The comment as the government announced a 1.25 per cent increase in national insurance contributions paid by both employees and employers.
According to the NFRN, for an employee earning an annual salary of £20,000, the employer and employee will each pay an additional £130 a year in contributions.
The increase in the national minimum wage will also cause an increase in pension contributions being paid.
“While the government is taking steps to solve major problems in our health and social care, a large part of the burden of these changes will hit already hard-pressed retailers,” NFRN national president Stuart Reddish said.
“The cumulative effect of the NI changes, minimum wage increase and resultant increases in pension contributions will push more local businesses towards not being financially viable.
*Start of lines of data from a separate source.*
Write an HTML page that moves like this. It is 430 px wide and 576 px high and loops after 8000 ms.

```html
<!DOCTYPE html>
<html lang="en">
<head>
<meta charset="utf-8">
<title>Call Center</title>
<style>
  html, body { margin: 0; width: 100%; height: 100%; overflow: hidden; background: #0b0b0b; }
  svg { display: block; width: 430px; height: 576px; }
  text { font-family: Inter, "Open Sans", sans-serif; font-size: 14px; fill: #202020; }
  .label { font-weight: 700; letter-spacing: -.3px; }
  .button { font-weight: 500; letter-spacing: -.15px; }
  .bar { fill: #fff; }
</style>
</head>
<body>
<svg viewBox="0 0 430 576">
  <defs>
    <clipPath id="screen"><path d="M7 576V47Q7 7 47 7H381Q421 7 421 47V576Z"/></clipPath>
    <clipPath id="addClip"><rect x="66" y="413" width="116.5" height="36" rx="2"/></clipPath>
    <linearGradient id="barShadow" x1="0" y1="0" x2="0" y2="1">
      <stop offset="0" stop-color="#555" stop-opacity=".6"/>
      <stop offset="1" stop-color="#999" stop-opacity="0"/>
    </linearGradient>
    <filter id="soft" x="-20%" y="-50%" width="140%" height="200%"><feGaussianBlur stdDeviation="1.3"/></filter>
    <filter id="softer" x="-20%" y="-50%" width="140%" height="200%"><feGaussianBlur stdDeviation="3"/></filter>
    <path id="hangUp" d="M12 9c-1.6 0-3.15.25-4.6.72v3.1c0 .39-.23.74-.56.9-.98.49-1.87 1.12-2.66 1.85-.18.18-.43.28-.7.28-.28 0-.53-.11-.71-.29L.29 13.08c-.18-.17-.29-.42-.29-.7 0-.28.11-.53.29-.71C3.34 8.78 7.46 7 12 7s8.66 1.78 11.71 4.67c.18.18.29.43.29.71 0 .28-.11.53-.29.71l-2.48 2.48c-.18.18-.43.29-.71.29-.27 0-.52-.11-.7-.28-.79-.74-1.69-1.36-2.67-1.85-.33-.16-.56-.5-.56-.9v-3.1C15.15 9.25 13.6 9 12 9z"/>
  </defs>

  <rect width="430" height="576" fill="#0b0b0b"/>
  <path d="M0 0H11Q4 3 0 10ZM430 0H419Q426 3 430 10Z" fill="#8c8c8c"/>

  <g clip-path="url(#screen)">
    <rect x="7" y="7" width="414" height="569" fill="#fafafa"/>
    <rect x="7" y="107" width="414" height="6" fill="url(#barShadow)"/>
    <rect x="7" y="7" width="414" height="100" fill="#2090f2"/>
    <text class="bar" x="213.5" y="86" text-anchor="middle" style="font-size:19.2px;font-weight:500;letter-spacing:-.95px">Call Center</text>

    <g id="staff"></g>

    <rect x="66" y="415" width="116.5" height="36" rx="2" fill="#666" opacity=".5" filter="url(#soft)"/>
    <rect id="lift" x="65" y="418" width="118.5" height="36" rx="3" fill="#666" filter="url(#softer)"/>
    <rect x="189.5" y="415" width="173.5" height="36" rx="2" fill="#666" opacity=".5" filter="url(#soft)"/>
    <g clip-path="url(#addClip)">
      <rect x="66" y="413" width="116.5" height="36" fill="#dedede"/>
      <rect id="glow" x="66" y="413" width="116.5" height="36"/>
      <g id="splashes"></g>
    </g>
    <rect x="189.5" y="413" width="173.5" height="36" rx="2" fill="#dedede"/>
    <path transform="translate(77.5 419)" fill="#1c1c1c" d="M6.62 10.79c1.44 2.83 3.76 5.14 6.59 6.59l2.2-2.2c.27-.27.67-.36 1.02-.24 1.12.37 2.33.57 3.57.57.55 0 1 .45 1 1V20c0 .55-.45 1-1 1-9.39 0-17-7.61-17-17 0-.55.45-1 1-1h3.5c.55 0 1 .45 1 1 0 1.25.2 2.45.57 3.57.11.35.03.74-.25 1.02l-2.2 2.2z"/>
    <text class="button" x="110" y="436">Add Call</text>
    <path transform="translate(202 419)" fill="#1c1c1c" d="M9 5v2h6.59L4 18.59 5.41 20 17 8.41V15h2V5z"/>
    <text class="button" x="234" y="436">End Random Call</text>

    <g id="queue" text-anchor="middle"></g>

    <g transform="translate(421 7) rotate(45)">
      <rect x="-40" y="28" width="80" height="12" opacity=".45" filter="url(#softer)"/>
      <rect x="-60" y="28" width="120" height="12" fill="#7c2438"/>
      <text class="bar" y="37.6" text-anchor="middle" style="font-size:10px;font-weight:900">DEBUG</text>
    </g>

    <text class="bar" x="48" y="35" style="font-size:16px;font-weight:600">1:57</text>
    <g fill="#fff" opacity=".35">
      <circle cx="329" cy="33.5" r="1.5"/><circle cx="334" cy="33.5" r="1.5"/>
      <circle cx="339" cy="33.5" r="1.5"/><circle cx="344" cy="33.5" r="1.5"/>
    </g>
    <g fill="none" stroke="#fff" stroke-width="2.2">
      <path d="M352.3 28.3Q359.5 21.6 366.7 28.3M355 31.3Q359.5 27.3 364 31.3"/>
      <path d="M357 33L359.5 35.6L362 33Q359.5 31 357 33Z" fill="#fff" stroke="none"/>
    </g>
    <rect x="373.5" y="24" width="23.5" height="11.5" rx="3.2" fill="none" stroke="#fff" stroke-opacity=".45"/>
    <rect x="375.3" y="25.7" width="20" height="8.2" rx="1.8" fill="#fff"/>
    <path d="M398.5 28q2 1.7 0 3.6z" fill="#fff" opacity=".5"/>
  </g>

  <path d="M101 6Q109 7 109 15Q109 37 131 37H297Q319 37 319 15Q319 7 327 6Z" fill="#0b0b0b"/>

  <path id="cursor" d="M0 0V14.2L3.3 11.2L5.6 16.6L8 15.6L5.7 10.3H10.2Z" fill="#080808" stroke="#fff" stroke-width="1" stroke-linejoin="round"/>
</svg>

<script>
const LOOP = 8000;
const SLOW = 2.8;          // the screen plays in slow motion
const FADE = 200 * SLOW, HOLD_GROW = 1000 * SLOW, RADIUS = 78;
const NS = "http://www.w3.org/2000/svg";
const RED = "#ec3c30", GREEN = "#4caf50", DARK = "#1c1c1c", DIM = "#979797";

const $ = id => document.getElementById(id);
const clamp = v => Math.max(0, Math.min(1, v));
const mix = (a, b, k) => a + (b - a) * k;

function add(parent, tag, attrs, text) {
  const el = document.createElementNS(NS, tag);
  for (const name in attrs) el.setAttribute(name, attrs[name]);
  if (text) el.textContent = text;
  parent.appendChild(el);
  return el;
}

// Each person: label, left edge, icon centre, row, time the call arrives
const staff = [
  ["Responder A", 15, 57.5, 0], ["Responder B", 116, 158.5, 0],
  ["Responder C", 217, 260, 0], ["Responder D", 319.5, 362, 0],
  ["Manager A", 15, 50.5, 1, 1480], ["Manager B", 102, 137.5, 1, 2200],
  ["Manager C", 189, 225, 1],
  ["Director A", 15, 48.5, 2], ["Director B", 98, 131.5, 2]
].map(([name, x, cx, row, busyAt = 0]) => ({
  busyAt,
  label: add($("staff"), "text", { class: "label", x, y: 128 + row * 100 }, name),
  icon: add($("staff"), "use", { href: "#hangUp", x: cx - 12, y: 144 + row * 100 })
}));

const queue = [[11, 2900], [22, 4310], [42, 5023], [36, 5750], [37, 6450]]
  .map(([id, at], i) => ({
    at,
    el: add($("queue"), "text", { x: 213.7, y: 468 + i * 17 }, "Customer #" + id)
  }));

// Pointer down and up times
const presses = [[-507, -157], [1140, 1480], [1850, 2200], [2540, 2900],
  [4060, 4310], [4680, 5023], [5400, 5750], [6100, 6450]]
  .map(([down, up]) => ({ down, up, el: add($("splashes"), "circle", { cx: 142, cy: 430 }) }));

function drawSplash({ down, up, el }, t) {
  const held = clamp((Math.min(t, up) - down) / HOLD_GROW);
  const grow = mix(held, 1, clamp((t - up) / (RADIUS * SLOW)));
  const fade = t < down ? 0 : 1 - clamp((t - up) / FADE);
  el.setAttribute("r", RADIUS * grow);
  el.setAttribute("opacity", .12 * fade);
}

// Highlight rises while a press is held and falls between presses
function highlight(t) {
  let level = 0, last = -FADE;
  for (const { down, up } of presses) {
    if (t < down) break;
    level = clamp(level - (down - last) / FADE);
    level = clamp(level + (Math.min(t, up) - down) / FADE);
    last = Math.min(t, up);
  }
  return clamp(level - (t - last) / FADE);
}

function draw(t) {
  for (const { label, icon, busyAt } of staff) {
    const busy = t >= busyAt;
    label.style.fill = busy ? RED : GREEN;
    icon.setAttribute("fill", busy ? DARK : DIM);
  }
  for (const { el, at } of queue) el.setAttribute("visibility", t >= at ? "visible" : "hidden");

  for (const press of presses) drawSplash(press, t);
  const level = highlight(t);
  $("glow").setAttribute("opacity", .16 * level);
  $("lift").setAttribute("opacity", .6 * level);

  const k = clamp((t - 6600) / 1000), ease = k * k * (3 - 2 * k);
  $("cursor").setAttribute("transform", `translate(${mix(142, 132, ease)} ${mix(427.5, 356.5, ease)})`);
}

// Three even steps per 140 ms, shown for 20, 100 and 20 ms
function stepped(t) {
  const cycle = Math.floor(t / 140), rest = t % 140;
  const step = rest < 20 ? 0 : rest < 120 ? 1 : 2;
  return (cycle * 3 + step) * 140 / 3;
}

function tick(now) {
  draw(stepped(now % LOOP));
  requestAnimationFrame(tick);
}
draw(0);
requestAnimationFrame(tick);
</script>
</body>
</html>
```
Every store put out of business will have a detrimental effect on their local communities.
“We can only hope that the government realises the dangers for the independent retail sector and takes the opportunity to relieve at least some of the burden on store owners, as part of the business rates review this autumn.”
The news comes as the British Independent Retail Association (BIRA) has also warned the tax increase will “further burden” independent stores before they have even recovered from the financial loss of lockdown.
The “disappointing” decision will unfairly impact small businesses and lower-paid workers, according to BIRA.